This does not include the fact that she lead Gatsby on throughout the whole entire book. Gatsby gained feelings for this women that only wanted to get revenge on her husband. This action by Daisy is disgusting in the way that Gatsby loved this women so much that he was willing to die for her but all Daisy wanted was revenge on Tom for what he had did to her. Leading someone on, especially to the extent that Daisy does is utterly disrespectful. Daisy knows how in love Gatsby was for her and yet claims that she is in love with Gatsby also but is using him to get back at Tom.
This is exactly what Gatsby does to attract Daisy, and like Gatsby, Kane gets it completely wrong. His second wife is becomes unhappy with all these gifts, and expresses to Kane, “you don 't really love me, you want me to love you!” This is precisely the sad truth about the protagonist. He has been chasing an idealistic dream in his mind, which might not actually even be possible, or exist; just like Gatsby. Kane 's wife leaves him, and he is left with one thing he does know and that’s “rosebud”.
Juliet explains to her father that she’ll never marry Paris, this is because she’s loyal to Romeo and staying married to Romeo is what her heart desires. Then after Juliet refuses, Lord Capulet becomes enraged that she would even think to talk back to him in the way that she did. He becomes so enraged that he said “Thursday next/ to go with Paris to Saint Peter’s Church/ Or I will drag thee on a hurdle thither/ Out, you green-sickness carrion! Out, you baggage/ You tallow face/” (3.5.158-162). After this threat, Juliet is forced to take action against her father, even if she would have to disobey him and possibly be disowned.

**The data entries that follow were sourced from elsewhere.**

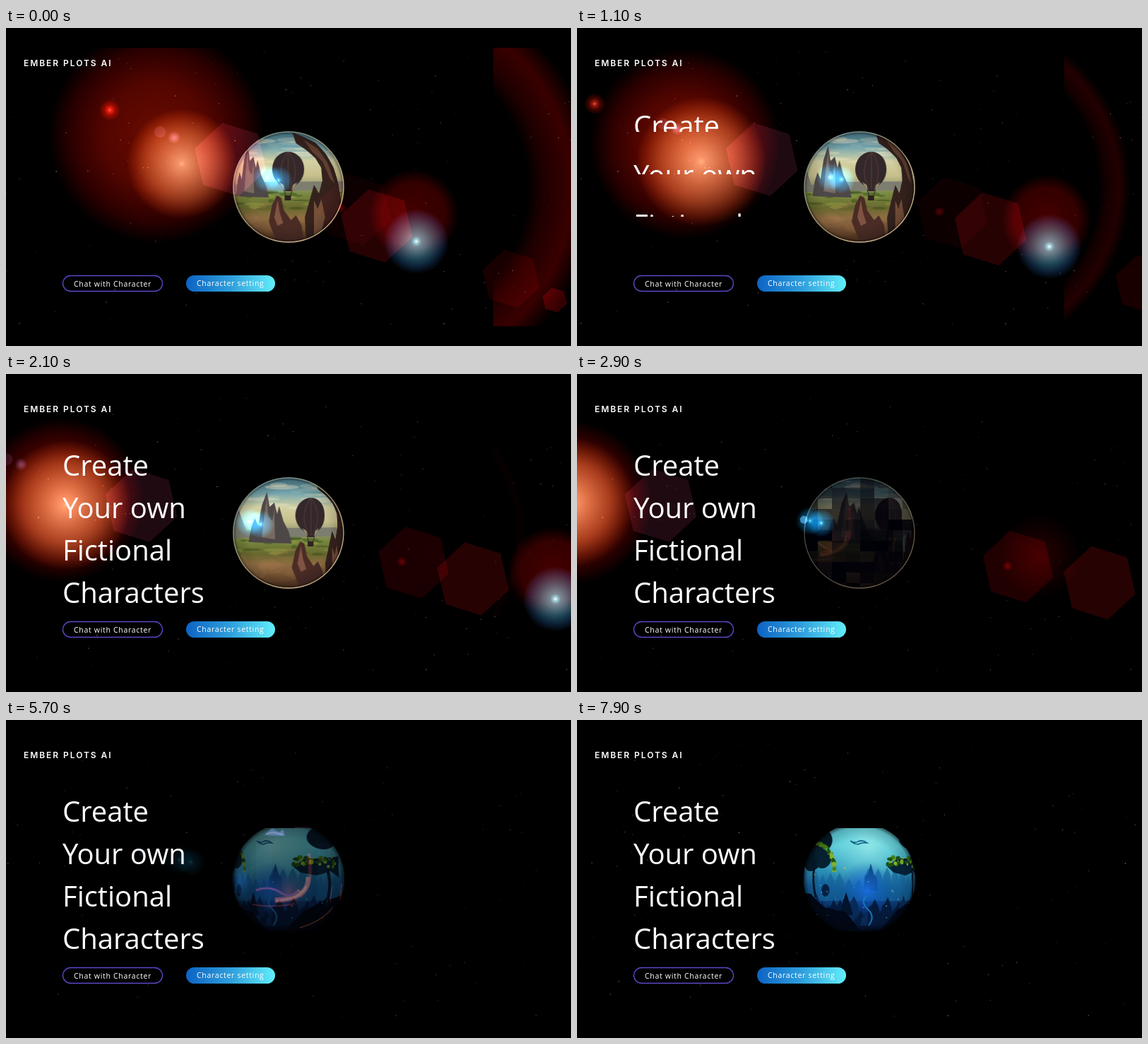
An HTML page with a canvas for the animation above (8000 ms loop, 800 by 450 pixels).

```html
<!DOCTYPE html>
<html lang="en">
<head>
<meta charset="utf-8">
<title>Fictional characters</title>
<style>
  html, body { margin: 0; width: 100%; height: 100%; overflow: hidden; background: #000; }
  canvas, body > svg { position: absolute; left: 0; top: 0; }
  text { fill: #fff; font-family: "Open Sans", "Noto Sans", sans-serif; }
  .line { font-size: 40px; }
  .label { font-size: 10.5px; letter-spacing: .7px; }
  .brand { font: 600 12px Inter, sans-serif; letter-spacing: 1.95px; }
</style>
</head>
<body>
<canvas id="stage" width="800" height="450"></canvas>
<svg width="800" height="450">
  <defs>
    <linearGradient id="pill"><stop stop-color="#0d63c4"/><stop offset=".5" stop-color="#2f9fdc"/><stop offset="1" stop-color="#62eefa"/></linearGradient>
  </defs>
  <text class="brand" x="25" y="54">EMBER PLOTS AI</text>
  <svg y="87" height="60"><text class="line" x="80">Create</text></svg>
  <svg y="147" height="60"><text class="line" x="80">Your own</text></svg>
  <svg y="207" height="60"><text class="line" x="80">Fictional</text></svg>
  <svg y="267" height="60"><text class="line" x="80">Characters</text></svg>
  <rect x="80.5" y="350.5" width="141" height="22" rx="11" fill="none" stroke="#5a48c8" stroke-width="1.3"/>
  <text class="label" x="96" y="366">Chat with Character</text>
  <rect x="255" y="350" width="126" height="23" rx="11.5" fill="url(#pill)"/>
  <text class="label" x="270" y="365">Character setting</text>
</svg>
<script>
const ctx = document.getElementById('stage').getContext('2d');
const lines = [...document.querySelectorAll('.line')];
const LOOP = 8000, R = 79, CX = 400, CY = 225, TOP = CY - R, SPIN = .2;

const clamp = v => Math.max(0, Math.min(1, v));
const smooth = (a, b, v) => { v = clamp((v - a) / (b - a)); return v * v * (3 - 2 * v); };
function seeded(s) {
  return () => (s = (s * 16807) % 2147483647) / 2147483647;
}

function poly(g, color, ...p) {
  g.fillStyle = color;
  g.beginPath();
  for (let i = 0; i < p.length; i += 2) g.lineTo(p[i], p[i + 1]);
  g.fill();
}
function oval(g, color, x, y, rx, ry = rx) {
  g.fillStyle = color;
  g.beginPath();
  g.ellipse(x, y, rx, ry, 0, 0, 7);
  g.fill();
}
function stroke(g, color, width, path) {
  g.strokeStyle = color;
  g.lineWidth = width;
  g.stroke(new Path2D(path));
}
function stops(gradient, list) {
  for (const [at, color] of list) gradient.addColorStop(at, color);
  return gradient;
}
function backdrop(g, list) {
  g.fillStyle = stops(g.createLinearGradient(0, 0, 0, 2 * R), list);
  g.fillRect(0, 0, 400, 2 * R);
}
function glow(g, x, y, r, list) {
  g.fillStyle = stops(g.createRadialGradient(x, y, 0, x, y, r), list);
  g.fillRect(x - r, y - r, 2 * r, 2 * r);
}
function hex(x, y, r, color) {
  const p = [];
  for (let i = 0; i < 6; i++) p.push(x + r * Math.cos(i * Math.PI / 3 + .3), y + r * Math.sin(i * Math.PI / 3 + .3));
  poly(ctx, color, ...p);
}

// Unrolled sphere textures, 400 wide, facing longitude at x = 200.
function texture(paint) {
  const c = document.createElement('canvas');
  c.width = 400;
  c.height = 2 * R;
  paint(c.getContext('2d'));
  return c;
}

const valley = texture(g => {
  const rnd = seeded(11);
  backdrop(g, [[0, '#47798b'], [.14, '#74a5ae'], [.27, '#d5d2a4'], [.4, '#c7bf8c'], [.5, '#8f9471'], [.57, '#77883e'], [.69, '#69682f'], [.78, '#8e6c42'], [1, '#4b2d1d']]);
  for (let i = 0; i < 45; i++) oval(g, `rgba(238,232,200,${.1 + rnd() * .35})`, rnd() * 400, 8 + rnd() * 36, 8 + rnd() * 20, 1 + rnd() * 3);
  for (let i = 0; i < 60; i++) oval(g, rnd() < .5 ? 'rgba(50,75,25,.45)' : 'rgba(150,165,65,.4)', rnd() * 400, 76 + rnd() * 35, 4 + rnd() * 14, 1 + rnd() * 2);
  poly(g, '#7d7d70', 0, 78, 30, 50, 52, 68, 80, 45, 100, 76, 150, 72, 400, 70, 400, 80, 0, 88);
  poly(g, '#4d4748', 104, 92, 110, 70, 116, 58, 122, 68, 128, 40, 136, 21, 140, 42, 147, 36, 151, 52, 154, 41, 160, 62, 168, 78, 172, 94);
  poly(g, '#78695f', 128, 85, 133, 45, 136, 28, 138, 55, 144, 62, 147, 43, 148, 88);
  for (let i = 0; i < 36; i++) oval(g, `rgba(175,125,82,${.06 + rnd() * .14})`, rnd() * 400, 102 + rnd() * 48, 10 + rnd() * 25, 4 + rnd() * 8);
  poly(g, '#35221d', 206, 2, 222, 8, 240, 16, 258, 32, 275, 52, 288, 75, 302, 110, 304, 158, 226, 158, 224, 122, 231, 98, 238, 76, 246, 88, 252, 70, 250, 52, 240, 38, 225, 26, 211, 17);
  poly(g, '#634132', 222, 12, 244, 25, 262, 45, 278, 75, 266, 66, 252, 43, 235, 29);
  poly(g, '#765039', 238, 98, 244, 110, 250, 96, 257, 122, 250, 142, 238, 148);
  poly(g, '#4a2c25', 172, 128, 177, 104, 184, 91, 190, 94, 194, 112, 204, 126, 211, 119, 219, 133, 223, 158, 184, 158);
  poly(g, '#805342', 180, 122, 185, 97, 188, 115, 193, 130, 185, 134);
  oval(g, '#34282b', 200, 54, 23, 25);
  poly(g, '#34282b', 179, 62, 221, 62, 204, 85, 196, 85);
  for (const dx of [-13, 0, 13]) stroke(g, 'rgba(135,100,82,.4)', 1, `M200 29Q${200 + dx * 1.4} 52 ${200 + dx * .3} 82`);
  poly(g, '#a69a72', 187, 72, 195, 84, 193, 76);
  poly(g, '#a69a72', 213, 72, 205, 84, 207, 76);
  stroke(g, '#30211d', 1, 'M194 83L197 92M206 83L203 92');
  g.fillStyle = '#30211d';
  g.fillRect(195, 91, 9, 7);
});

const embers = texture(g => {
  g.fillStyle = '#020102';
  g.fillRect(0, 0, 400, 158);
  for (const x of [90, 132, 225, 270]) {
    g.fillStyle = '#07070d';
    g.fillRect(x, 28, 25, 80);
  }
  glow(g, 98, 82, 32, [[0, '#16508c'], [.5, 'rgba(15,40,95,.6)'], [1, 'rgba(0,0,0,0)']]);
  glow(g, 182, 97, 33, [[0, 'rgba(160,35,12,.75)'], [1, 'rgba(0,0,0,0)']]);
  stroke(g, '#6c1710', 5, 'M211 43C215 75 214 91 198 104');
  stroke(g, '#cc3b20', 7, 'M210 76C211 94 198 108 162 109');
  stroke(g, '#f47845', 3, 'M207 89C202 102 189 107 164 110');
  stroke(g, '#9b273f', 3, 'M132 95Q155 88 170 98T196 94');
  poly(g, '#55439b', 146, 17, 158, 7, 168, 13, 174, 9, 176, 18);
  stroke(g, '#b67ab4', 1.5, 'M149 15Q159 11 173 16');
  stroke(g, '#4d2948', 2, 'M190 6H213');
  stroke(g, '#cf4524', 4, 'M281 86Q275 101 278 111');
  stroke(g, '#495ec2', 4, 'M300 82Q296 96 300 106');
  stroke(g, '#702018', 2, 'M252 89L248 112M126 115Q160 120 190 114');
});

const grotto = texture(g => {
  const rnd = seeded(29);
  backdrop(g, [[0, '#52bed0'], [.2, '#5bc9d5'], [.4, '#3098b9'], [.58, '#145c9b'], [.75, '#0a3168'], [1, '#020719']]);
  glow(g, 196, 32, 75, [[0, 'rgba(165,242,239,.7)'], [1, 'rgba(100,220,230,0)']]);
  for (let x = 70; x < 340; x += 14) {
    const y = 61 + rnd() * 25;
    poly(g, 'rgba(20,99,151,.65)', x - 9, 110, x - 6, y + 12, x, y, x + 6, y + 12, x + 9, 110);
  }
  poly(g, '#114d7e', 189, 94, 191, 75, 195, 72, 199, 57, 204, 73, 208, 77, 210, 96);
  glow(g, 194, 94, 40, [[0, 'rgba(28,115,245,.75)'], [1, 'rgba(0,70,180,0)']]);
  for (let x = 75; x < 340; x += 10) {
    const y = 99 + rnd() * 26;
    poly(g, rnd() < .5 ? '#082a58' : '#051a3c', x - 11, 145, x - 9, y + 12, x - 4, y + 8, x, y, x + 5, y + 10, x + 12, 145);
  }
  oval(g, '#062043', 131, 95, 7, 9);
  poly(g, '#04132c', 155, 130, 160, 108, 164, 98, 168, 110, 174, 130);
  poly(g, '#020817', 60, 98, 100, 100, 130, 119, 164, 126, 183, 151, 215, 150, 240, 124, 270, 110, 340, 98, 340, 158, 60, 158);
  stroke(g, '#1979bc', 2, 'M193 103Q184 112 195 122T196 145');
  oval(g, '#041b2b', 114, 24, 29, 20);
  oval(g, '#041b2b', 98, 43, 31, 25);
  oval(g, '#062232', 125, 48, 17, 16);
  stroke(g, '#04192c', 5, 'M113 50Q100 76 112 105');
  oval(g, '#062035', 272, 20, 28, 17);
  poly(g, '#062238', 225, 62, 240, 50, 266, 50, 305, 47, 306, 77, 285, 68, 260, 74, 235, 70);
  stroke(g, '#05172d', 6, 'M278 65Q290 85 276 117');
  for (let i = 0; i < 70; i++) {
    const left = i < 38, a = rnd() * 1.7;
    const x = left ? 115 + 31 * Math.sin(a) : 225 + rnd() * 72;
    const y = left ? 65 - 36 * Math.cos(a) : 48 + rnd() * 14;
    oval(g, ['#1c5018', '#467f18', '#82b22b'][i % 3], x, y, 2 + rnd() * 3, 1 + rnd() * 3);
  }
  stroke(g, '#12618a', 1.5, 'M170 25Q177 29 181 26Q187 23 194 28Q186 27 181 30Q176 30 170 25');
  for (let i = 0; i < 28; i++) oval(g, i % 4 ? '#6ad6ee' : '#d3cb6a', 100 + rnd() * 190, 25 + rnd() * 110, .5 + rnd() * .5);
  stroke(g, '#a25336', 1.5, 'M234 148Q268 138 290 119');
  g.fillStyle = '#000';
  g.fillRect(0, 0, 400, 7);
  g.fillRect(0, 153, 400, 5);
});

function wrap(tex, alpha, turn) {
  if (alpha <= 0) return;
  ctx.globalAlpha = alpha;
  for (let i = 0; i < 2 * R; i++) {
    const u = 200 + R * (Math.asin((i + .5 - R) / R) - SPIN * turn);
    ctx.drawImage(tex, u, 0, 1, 2 * R, CX - R + i, TOP, 1, 2 * R);
  }
  ctx.globalAlpha = 1;
}

function globe(t) {
  const day = 1 - smooth(2.4, 3.4, t);
  ctx.save();
  ctx.beginPath();
  ctx.arc(CX, CY, R, 0, 7);
  ctx.fillStyle = '#000';
  ctx.fill();
  ctx.clip();
  wrap(embers, 1, t - 4.5);
  wrap(valley, day, t);
  if (day > 0 && day < 1) {
    const rnd = seeded(7);
    for (let y = TOP; y < TOP + 2 * R; y += 15)
      for (let x = CX - R; x < CX + R; x += 20) {
        const low = y > 195 ? .45 : 0;
        ctx.fillStyle = `rgba(0,0,8,${clamp((rnd() * .8 + low) * (1 - day) * 2)})`;
        ctx.fillRect(x, y, 20, 15);
      }
  }
  wrap(grotto, smooth(5.2, 6.2, t), t - 6.8);
  ctx.fillStyle = stops(ctx.createRadialGradient(CX, CY, R * .72, CX, CY, R), [[0, 'rgba(0,0,0,0)'], [.75, 'rgba(0,0,0,.16)'], [1, 'rgba(0,0,0,.6)']]);
  ctx.fillRect(CX - R, TOP, 2 * R, 2 * R);
  ctx.globalAlpha = day;
  ctx.lineWidth = 1.3;
  ctx.strokeStyle = stops(ctx.createLinearGradient(335, 150, 465, 300), [[0, '#718b87'], [.5, '#a39c7b'], [1, '#e2c29a']]);
  ctx.beginPath();
  ctx.arc(CX, CY, R - 1, 0, 7);
  ctx.stroke();
  ctx.restore();
}

const rand = seeded(42);
const stars = Array.from({ length: 165 }, () => ({ x: rand() * 800, y: 30 + rand() * 390, a: .1 + rand() ** 2 * .55, s: .6 + rand() * .6 }));

function drawStars(t) {
  const dim = 1 - .8 * smooth(2, 4.2, t) * (1 - smooth(4.7, 6.5, t));
  ctx.fillStyle = '#fff';
  for (const s of stars) {
    ctx.globalAlpha = s.a * dim;
    ctx.fillRect((s.x - 12 * t + 800) % 800, s.y, s.s, s.s);
  }
  ctx.globalAlpha = 1;
}

function flare(t) {
  const d = 56.3 * t + 7.9 * t * t + 1.2 * t ** 3;
  const x = 249 - d, y = 192 - .04 * d;
  const lean = clamp(1 - d / 200);
  const fade = 1 - smooth(5, 6, t);
  ctx.globalCompositeOperation = 'lighter';
  ctx.globalAlpha = fade;

  glow(ctx, x - 36 * lean, y - 40 * lean, Math.max(116, 153 - .25 * d), [[0, 'rgb(105,12,0)'], [.5, 'rgb(82,5,0)'], [.8, 'rgb(42,0,0)'], [1, '#000']]);
  glow(ctx, x, y, 78 + 14 * smooth(0, 1.1, t), [[0, 'rgb(195,170,130)'], [.06, 'rgb(155,140,105)'], [.3, 'rgb(125,100,67)'], [.62, 'rgb(84,54,28)'], [.85, 'rgb(38,17,5)'], [1, '#000']]);
  glow(ctx, 147 - 1.67 * d, 116 - .12 * d, 15, [[0, '#ef694d'], [.15, '#a51d16'], [.5, '#480600'], [1, '#000']]);
  glow(ctx, 238 - 1.32 * d, 155 - .165 * d, 9, [[0, '#48345f'], [.5, '#201e32'], [1, '#000']]);
  oval(ctx, 'rgba(80,65,120,.25)', 218 - 1.32 * d, 147 - .16 * d, 8);
  hex(318 - .77 * d, 186, 53, 'rgba(58,18,32,.55)');

  const cx = 581 + 1.2 * d, cy = 302 + .1 * d;
  glow(ctx, cx - 4, cy - 38, 64, [[0, '#400'], [.7, '#300'], [1, '#000']]);
  glow(ctx, cx, cy, 46, [[0, '#d9ffff'], [.06, '#6ad3dc'], [.16, '#468894'], [.5, '#204c5b'], [.8, '#0a1b30'], [1, '#000']]);
  hex(525 + .83 * d, 280 + .06 * d, 53, 'rgb(38,2,3)');
  hex(495 + .5 * d, 257 + .06 * d, 52, `rgb(${12 + 20 * smooth(1.3, 2.5, t)},0,1)`);
  if (t > 2) glow(ctx, 525 + .5 * d, 242 + .06 * d, 60, [[0, `rgb(${40 * smooth(2, 2.8, t)},0,0)`], [1, '#000']]);
  glow(ctx, 475 + .52 * d, 255 + .065 * d, 7, [[0, '#450704'], [.6, '#280000'], [1, '#000']]);
  hex(715 + 1.2 * d, 355 + .1 * d, 42, 'rgb(24,0,0)');
  hex(777 + 1.4 * d, 385, 18, 'rgb(52,0,3)');

  const ring = clamp(1 - d / 190);
  if (ring) {
    ctx.globalAlpha = ring * fade;
    ctx.fillStyle = stops(ctx.createRadialGradient(540, 225, 198, 540, 225, 295 - .7 * d), [[0, '#000'], [.25, '#200000'], [.65, '#390000'], [1, '#000']]);
    ctx.fillRect(690, 28, 110, 394);
    ctx.globalAlpha = fade;
  }

  const px = 378 - .155 * d, py = 214 - .018 * d;
  for (const dx of [-8, 8]) {
    glow(ctx, px + dx, py + dx * .2, 20, [[0, '#b5ffff'], [.08, '#278caf'], [.25, '#0b4e77'], [.65, '#042d42'], [1, '#000']]);
  }
  hex(382 - .235 * d, 215 - .034 * d, 6, `rgba(55,90,115,${smooth(2.2, 2.9, t)})`);
  ctx.globalAlpha = 1;
  ctx.globalCompositeOperation = 'source-over';
}

function frame(now) {
  const t = Math.floor(now % LOOP / 100) / 10;
  ctx.fillStyle = '#000';
  ctx.fillRect(0, 0, 800, 450);
  ctx.save();
  ctx.beginPath();
  ctx.rect(0, 28, 800, 394);
  ctx.clip();
  drawStars(t);
  globe(t);
  flare(t);
  ctx.restore();
  lines.forEach((line, i) => {
    const start = .54 + .13 * i;
    line.setAttribute('y', 57 + 42 * (1 - smooth(start, start + .8, t)));
  });
  requestAnimationFrame(frame);
}
requestAnimationFrame(frame);
</script>
</body>
</html>
```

When he first saw Daisy Miller he was utterly shocked by how different she was. Even though his aunt, Mrs. Costello, told Winterbourne to stay away from Daisy, he made it his mission to break down and learn all things about Daisy. Daisy was fond of Winterbourne as well. She saw him as a very close friend. But once Winterbourne saw how big of a tease she was and he was not getting the attention that he thought he should get from her and how she would be with men non stop, he stopped pursuing
On page 116, Gatsby 's says, “He wants nothing less of Daisy than that she should tell tell Tom, I never loved you.” Gatsby is saying that since he cleaned up the old man he was, Daisy needs to forget everything in her past. Gatsby had never wanted someone else. On page 125, Daisy had said she loved Gatsby. Gatsby had dreams to be with Daisy. That 's all Gatsby ever wanted was to have a relationship with Daisy, without her loving her husband.
F. Scott Fitzgerald uses Tom and Myrtle’s relationship to show how the poor are willing to do anything for money and status, and those of status flaunt their power shamelessly. In the story, Tom is having an affair with Myrtle, the wife of Wilson. “ It’s really his wife that’s keeping them apart. She’s Catholic, and they don’t believe in divorce. Daisy was not a Catholic, and I was a little shocked at the elaborateness of the lie.”( Fitzgerald, 33) Tom is an immoral person.